By Maura Kelly
This week RUTV looks at world racism and the growing popularity of far-right national parties in politics. Whether you are the "hater" or the "hated," having a common enemy quickly unites people who are like minded -- for better or for worst. This summer both groups are busy recruiting under the guise of festivals of fun, merriment and political activism.
A recent incident involving Henry Louis Gates Jr. and a police sergeant in Boston spawned a debate on racism and racial profiling in the US against blacks and Latinos. Experts warned the economic downturn may have created more activity by the growing number of hate groups. Law enforcement investigators are advocating for increased attention to the problem as the economy creates widespread discontent and more recruits for white supremacists, reports the Washington Post. "The internet, immigration and the economic crisis -- that is the molten mixture for these guys," said an official with the Bureau of Alcohol, Firearms and Tobacco. "That's the furnace of hate." The US is hardly alone; racism and resurrection of neo-nazi parties is a matter of growing concern amongst the nations of the world.
Many think that the growth of racism in the UK and Europe is the result of people just trying to look after themselves. Many of the anti-discriminatory laws over the last 10 years have made the situation worse because people feel more 'rights' are given to immigrants and they're losing out. The downturn in the economy has exacerbated the situation too and people are struggling financially. Locals are overwhelmed and fearful of the rights minorities and Muslims are enjoying. Many feel justified in looking out for themselves, and find more relevance in groups like the British National Party.

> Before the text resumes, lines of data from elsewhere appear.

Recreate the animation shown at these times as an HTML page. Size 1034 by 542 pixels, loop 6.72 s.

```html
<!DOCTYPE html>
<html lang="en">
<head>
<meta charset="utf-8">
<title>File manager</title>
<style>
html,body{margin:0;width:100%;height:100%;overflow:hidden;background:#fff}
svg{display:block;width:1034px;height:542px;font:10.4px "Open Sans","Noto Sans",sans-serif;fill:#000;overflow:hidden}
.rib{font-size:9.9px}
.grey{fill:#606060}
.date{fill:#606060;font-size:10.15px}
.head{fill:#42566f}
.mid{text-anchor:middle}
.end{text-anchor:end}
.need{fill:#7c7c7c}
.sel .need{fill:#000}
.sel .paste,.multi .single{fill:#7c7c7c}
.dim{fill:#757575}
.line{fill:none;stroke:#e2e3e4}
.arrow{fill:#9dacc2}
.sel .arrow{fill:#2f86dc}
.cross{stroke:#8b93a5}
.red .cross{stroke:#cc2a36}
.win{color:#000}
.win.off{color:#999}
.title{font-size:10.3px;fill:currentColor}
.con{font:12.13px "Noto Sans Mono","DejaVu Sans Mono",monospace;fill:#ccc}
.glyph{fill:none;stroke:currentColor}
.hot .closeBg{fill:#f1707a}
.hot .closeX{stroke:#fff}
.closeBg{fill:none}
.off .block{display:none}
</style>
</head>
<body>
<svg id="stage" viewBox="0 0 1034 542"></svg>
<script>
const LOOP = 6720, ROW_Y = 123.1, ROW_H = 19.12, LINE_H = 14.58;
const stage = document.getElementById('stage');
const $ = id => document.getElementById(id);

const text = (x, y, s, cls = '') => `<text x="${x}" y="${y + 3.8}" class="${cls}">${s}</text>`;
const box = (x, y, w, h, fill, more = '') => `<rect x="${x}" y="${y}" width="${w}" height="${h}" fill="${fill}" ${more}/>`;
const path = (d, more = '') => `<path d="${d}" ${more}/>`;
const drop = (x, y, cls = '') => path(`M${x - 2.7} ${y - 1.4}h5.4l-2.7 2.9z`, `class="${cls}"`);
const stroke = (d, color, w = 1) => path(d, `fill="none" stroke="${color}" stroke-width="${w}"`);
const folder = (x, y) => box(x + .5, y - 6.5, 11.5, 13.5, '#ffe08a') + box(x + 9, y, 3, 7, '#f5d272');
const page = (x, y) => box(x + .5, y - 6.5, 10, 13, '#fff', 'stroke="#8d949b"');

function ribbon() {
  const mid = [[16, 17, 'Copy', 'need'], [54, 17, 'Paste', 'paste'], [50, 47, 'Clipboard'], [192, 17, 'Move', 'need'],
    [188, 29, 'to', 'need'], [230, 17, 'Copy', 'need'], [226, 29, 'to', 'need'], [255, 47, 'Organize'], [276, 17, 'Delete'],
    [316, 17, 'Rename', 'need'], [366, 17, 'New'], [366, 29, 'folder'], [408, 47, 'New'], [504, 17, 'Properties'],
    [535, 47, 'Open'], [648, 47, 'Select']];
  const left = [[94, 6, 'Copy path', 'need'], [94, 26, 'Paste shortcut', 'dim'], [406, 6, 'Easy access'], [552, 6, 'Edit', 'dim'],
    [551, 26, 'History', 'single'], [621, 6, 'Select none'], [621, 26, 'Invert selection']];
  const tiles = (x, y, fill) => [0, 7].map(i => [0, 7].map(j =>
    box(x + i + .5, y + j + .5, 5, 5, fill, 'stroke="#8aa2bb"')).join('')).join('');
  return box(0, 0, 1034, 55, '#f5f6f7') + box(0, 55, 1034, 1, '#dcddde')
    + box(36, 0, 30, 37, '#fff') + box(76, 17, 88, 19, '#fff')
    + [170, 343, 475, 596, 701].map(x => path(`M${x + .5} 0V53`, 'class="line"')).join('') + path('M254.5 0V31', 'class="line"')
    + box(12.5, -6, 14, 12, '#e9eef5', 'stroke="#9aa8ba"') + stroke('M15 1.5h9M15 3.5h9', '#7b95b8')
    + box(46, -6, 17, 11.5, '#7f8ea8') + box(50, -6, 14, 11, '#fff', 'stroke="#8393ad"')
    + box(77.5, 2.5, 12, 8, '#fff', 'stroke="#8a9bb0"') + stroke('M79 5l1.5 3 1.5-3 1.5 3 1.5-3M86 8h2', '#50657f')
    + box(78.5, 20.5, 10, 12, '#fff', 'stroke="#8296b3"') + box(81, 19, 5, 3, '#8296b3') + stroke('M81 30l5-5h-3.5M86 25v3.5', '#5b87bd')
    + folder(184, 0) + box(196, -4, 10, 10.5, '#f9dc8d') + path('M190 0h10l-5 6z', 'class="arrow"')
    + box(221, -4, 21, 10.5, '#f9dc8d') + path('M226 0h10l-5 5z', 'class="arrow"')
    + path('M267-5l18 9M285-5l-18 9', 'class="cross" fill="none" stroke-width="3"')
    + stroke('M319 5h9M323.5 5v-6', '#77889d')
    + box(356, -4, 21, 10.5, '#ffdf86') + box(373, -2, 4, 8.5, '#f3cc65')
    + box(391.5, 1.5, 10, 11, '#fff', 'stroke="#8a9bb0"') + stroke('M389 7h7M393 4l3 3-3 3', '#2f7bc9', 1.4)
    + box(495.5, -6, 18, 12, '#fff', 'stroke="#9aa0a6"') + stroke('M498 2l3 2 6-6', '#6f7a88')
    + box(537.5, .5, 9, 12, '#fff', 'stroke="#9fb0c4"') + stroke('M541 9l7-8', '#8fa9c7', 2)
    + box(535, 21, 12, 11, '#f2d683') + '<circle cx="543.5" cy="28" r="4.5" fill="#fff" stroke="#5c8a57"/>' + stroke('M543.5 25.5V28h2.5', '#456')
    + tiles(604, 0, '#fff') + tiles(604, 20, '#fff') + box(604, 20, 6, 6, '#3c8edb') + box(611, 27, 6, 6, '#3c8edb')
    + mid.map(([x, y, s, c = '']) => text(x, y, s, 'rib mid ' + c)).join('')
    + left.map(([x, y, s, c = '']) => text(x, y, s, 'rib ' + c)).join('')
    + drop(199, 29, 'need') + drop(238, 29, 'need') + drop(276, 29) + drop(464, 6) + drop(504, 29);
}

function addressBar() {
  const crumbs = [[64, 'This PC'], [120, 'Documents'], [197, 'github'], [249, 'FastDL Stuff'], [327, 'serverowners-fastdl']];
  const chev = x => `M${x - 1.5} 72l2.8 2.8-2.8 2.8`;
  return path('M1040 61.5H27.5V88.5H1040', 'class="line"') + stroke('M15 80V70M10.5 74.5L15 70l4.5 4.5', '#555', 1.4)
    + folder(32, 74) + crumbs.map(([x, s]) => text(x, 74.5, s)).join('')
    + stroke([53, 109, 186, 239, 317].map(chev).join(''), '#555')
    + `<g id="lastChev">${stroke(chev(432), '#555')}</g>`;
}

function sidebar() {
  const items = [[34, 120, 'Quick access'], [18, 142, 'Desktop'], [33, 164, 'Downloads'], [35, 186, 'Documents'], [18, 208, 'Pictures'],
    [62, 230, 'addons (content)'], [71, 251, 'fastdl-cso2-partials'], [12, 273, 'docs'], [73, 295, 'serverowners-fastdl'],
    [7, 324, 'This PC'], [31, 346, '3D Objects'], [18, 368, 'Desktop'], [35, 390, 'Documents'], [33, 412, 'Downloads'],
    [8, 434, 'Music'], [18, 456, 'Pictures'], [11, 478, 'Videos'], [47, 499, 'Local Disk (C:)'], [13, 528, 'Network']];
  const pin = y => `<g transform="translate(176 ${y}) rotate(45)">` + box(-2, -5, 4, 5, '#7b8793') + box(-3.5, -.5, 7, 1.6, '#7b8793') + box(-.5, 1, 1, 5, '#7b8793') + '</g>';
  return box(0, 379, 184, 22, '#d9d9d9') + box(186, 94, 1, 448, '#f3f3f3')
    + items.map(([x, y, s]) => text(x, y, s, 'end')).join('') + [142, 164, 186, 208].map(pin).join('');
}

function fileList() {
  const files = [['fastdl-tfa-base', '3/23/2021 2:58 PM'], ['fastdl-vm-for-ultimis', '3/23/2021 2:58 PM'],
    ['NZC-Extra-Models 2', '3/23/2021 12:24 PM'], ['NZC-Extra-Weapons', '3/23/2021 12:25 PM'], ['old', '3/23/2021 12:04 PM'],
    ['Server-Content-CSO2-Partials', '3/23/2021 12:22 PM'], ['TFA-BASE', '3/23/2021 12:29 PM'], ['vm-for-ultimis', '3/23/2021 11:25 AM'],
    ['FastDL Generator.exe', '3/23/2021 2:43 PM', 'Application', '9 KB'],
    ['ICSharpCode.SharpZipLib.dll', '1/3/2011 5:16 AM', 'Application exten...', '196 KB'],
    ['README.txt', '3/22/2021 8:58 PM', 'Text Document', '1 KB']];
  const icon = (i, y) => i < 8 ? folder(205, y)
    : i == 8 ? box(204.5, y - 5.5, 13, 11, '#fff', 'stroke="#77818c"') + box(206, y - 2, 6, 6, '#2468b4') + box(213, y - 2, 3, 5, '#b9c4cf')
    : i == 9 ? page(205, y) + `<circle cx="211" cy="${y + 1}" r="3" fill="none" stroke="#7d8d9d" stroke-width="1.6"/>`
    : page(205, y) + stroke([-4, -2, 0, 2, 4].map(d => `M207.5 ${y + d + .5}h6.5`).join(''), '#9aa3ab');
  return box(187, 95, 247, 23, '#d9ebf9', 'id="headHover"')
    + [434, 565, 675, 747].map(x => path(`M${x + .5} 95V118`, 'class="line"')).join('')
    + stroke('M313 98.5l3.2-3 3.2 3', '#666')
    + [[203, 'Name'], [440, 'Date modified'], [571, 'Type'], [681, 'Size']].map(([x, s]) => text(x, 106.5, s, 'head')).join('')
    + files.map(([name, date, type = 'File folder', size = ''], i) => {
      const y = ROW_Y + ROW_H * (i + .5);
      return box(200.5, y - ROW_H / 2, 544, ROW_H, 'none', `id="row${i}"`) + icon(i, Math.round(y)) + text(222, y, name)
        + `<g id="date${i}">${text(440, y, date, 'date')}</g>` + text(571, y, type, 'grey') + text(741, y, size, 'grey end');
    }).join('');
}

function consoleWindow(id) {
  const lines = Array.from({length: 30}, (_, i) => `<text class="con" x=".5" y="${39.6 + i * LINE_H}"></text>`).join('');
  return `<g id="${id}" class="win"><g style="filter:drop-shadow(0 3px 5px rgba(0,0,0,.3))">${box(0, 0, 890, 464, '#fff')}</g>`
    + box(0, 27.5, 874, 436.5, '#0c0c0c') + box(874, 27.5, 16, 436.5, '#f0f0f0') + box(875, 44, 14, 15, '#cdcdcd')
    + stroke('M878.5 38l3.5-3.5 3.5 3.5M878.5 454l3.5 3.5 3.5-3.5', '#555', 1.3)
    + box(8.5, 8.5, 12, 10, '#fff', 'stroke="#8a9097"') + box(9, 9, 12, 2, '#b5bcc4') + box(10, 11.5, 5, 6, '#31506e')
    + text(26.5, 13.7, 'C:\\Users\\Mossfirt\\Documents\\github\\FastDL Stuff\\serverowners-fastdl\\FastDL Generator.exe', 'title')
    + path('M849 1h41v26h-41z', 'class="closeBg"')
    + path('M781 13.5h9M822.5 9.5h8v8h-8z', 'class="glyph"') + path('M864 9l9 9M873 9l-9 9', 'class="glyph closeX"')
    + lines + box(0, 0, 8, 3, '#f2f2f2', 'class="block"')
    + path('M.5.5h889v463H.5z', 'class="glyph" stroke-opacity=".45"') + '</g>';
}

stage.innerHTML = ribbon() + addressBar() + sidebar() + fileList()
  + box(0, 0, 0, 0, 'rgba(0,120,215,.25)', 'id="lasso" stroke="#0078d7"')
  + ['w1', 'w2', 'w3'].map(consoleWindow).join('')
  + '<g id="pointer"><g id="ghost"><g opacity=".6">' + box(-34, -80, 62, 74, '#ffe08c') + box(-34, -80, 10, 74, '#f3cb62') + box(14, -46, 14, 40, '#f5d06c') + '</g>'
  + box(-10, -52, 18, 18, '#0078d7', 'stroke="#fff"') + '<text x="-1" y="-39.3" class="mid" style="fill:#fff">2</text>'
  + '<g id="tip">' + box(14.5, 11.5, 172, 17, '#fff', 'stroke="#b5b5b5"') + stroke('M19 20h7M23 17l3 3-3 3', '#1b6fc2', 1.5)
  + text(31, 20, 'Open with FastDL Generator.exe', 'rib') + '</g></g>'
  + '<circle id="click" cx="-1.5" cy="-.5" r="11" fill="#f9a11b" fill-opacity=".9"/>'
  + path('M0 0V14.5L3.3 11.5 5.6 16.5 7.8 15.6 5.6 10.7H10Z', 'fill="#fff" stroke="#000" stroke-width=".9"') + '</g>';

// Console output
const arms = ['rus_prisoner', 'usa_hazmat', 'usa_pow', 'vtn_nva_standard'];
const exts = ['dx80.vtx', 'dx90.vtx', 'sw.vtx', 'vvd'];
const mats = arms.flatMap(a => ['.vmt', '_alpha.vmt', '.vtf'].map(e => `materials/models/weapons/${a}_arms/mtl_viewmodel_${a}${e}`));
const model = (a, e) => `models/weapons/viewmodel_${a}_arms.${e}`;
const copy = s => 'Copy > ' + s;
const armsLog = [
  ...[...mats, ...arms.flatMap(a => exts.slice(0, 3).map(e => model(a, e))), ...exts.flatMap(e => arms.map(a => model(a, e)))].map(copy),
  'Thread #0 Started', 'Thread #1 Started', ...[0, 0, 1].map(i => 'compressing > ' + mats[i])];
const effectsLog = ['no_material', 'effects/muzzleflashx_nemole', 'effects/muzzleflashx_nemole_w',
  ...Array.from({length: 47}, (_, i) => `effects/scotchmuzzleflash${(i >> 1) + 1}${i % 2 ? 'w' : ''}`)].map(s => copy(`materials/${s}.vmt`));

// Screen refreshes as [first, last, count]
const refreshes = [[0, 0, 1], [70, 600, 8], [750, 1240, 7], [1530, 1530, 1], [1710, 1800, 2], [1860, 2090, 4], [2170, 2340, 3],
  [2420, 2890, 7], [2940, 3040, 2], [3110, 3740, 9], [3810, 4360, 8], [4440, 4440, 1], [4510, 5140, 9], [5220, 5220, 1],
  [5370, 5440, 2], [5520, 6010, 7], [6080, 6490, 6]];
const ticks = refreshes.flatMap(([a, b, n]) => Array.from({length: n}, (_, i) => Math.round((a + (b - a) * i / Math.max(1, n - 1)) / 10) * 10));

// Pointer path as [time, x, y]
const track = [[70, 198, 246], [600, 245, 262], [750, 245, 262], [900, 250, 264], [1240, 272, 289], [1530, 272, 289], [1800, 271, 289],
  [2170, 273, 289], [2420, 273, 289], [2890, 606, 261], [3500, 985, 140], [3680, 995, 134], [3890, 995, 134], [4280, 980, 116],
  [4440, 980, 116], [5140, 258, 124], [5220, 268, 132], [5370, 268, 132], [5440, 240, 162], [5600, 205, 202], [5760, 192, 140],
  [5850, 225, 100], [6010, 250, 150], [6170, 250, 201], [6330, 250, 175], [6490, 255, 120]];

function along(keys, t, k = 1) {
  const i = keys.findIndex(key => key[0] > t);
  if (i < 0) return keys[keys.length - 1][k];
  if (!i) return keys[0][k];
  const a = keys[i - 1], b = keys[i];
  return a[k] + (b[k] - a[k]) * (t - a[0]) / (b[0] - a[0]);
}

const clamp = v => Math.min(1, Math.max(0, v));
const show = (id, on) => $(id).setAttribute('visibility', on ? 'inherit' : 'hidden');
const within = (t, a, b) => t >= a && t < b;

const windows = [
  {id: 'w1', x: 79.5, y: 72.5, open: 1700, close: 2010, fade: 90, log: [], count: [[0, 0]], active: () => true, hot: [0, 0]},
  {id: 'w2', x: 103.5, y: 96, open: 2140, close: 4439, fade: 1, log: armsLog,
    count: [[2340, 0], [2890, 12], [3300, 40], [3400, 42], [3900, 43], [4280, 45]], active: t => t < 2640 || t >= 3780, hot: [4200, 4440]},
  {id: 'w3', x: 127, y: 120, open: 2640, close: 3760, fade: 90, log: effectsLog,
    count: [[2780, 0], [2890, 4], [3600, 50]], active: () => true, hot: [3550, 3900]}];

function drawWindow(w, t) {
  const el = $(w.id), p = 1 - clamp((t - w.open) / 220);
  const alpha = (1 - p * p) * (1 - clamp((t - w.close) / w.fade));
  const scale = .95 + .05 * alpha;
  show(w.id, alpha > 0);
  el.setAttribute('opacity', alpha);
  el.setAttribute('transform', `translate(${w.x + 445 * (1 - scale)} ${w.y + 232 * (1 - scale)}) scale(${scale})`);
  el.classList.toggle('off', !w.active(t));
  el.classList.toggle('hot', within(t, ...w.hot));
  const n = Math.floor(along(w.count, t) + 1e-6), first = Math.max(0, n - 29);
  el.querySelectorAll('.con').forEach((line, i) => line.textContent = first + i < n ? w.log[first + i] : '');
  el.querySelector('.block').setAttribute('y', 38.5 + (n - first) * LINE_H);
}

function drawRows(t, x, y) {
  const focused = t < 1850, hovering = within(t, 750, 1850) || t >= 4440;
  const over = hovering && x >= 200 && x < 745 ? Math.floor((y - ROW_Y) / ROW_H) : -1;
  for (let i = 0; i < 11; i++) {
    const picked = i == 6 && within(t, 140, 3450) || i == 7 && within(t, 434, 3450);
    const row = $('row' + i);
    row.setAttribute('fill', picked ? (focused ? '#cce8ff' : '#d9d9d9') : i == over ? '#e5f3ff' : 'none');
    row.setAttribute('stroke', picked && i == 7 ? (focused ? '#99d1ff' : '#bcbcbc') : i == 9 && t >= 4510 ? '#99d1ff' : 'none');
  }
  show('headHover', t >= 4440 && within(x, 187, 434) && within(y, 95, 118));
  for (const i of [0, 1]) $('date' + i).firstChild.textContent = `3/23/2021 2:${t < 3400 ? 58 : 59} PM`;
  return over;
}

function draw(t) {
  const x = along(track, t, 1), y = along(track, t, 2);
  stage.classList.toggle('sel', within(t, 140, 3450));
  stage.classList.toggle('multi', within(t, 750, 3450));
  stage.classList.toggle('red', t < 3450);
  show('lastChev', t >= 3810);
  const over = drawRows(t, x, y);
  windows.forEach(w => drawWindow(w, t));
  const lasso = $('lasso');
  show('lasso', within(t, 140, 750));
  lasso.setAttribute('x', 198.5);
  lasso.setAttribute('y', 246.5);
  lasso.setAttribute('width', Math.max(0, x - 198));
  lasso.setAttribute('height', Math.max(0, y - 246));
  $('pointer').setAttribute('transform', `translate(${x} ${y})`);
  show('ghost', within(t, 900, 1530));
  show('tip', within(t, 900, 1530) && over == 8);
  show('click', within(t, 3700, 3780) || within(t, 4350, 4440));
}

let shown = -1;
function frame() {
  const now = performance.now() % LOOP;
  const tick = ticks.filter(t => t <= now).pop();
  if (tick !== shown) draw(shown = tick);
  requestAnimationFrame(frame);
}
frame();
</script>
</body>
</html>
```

All over Europe this summer, giant electronic music festivals motivated by political awareness are underway. Some will be out in the open -- others will be held in nondescript buildings with solidarity and white supremacy as main themes. Many of the festival-goers are driven by ideals and more by an urge to party. While the music and the party are undeniably present, there's more going on. These are politically inspired celebrations, meant to promote an agenda. For some, the discussion will focus on anti-racist messages and the violence associated with the political right (especially in the UK, Eastern Germany, and Austria).
This week RUTV checks out one of Europe's biggest festivals, "Love Music Hate Racism." Held on August 11th in Budapest, 'Love Music Hate Racism' is a music-oriented campaign by the Anti-Nazi League and Unite against Fascism. The campaign involves concerts aimed at spreading an anti-racist message. It follows in the tradition of the 1970s Rock against Racism campaign. RUTV talks to artists and filmmakers to find out how the energy of music helps people discuss various stereotypes and embrace cultural diversity.
Meanwhile, racism in South African is still a common occurrence. Nearly a decade and half after the end of apartheid, current racial economic injustice has left the diverse communities divided and bitter. RUTV's partner Couscous Global travels to a local university in Joberg to speak with students about racism in their daily lives, and find out what impact black empowerment programs are having on the community, if any.
Reporters Uncensored (RUTV) is anchored by journalist and senior advisor to Reporters without Borders, Tala Dowlatshahi and features a team of independent local reporters from around the world.
Maura Kelly is an emmy-award winning producer and former executive producer at PBS.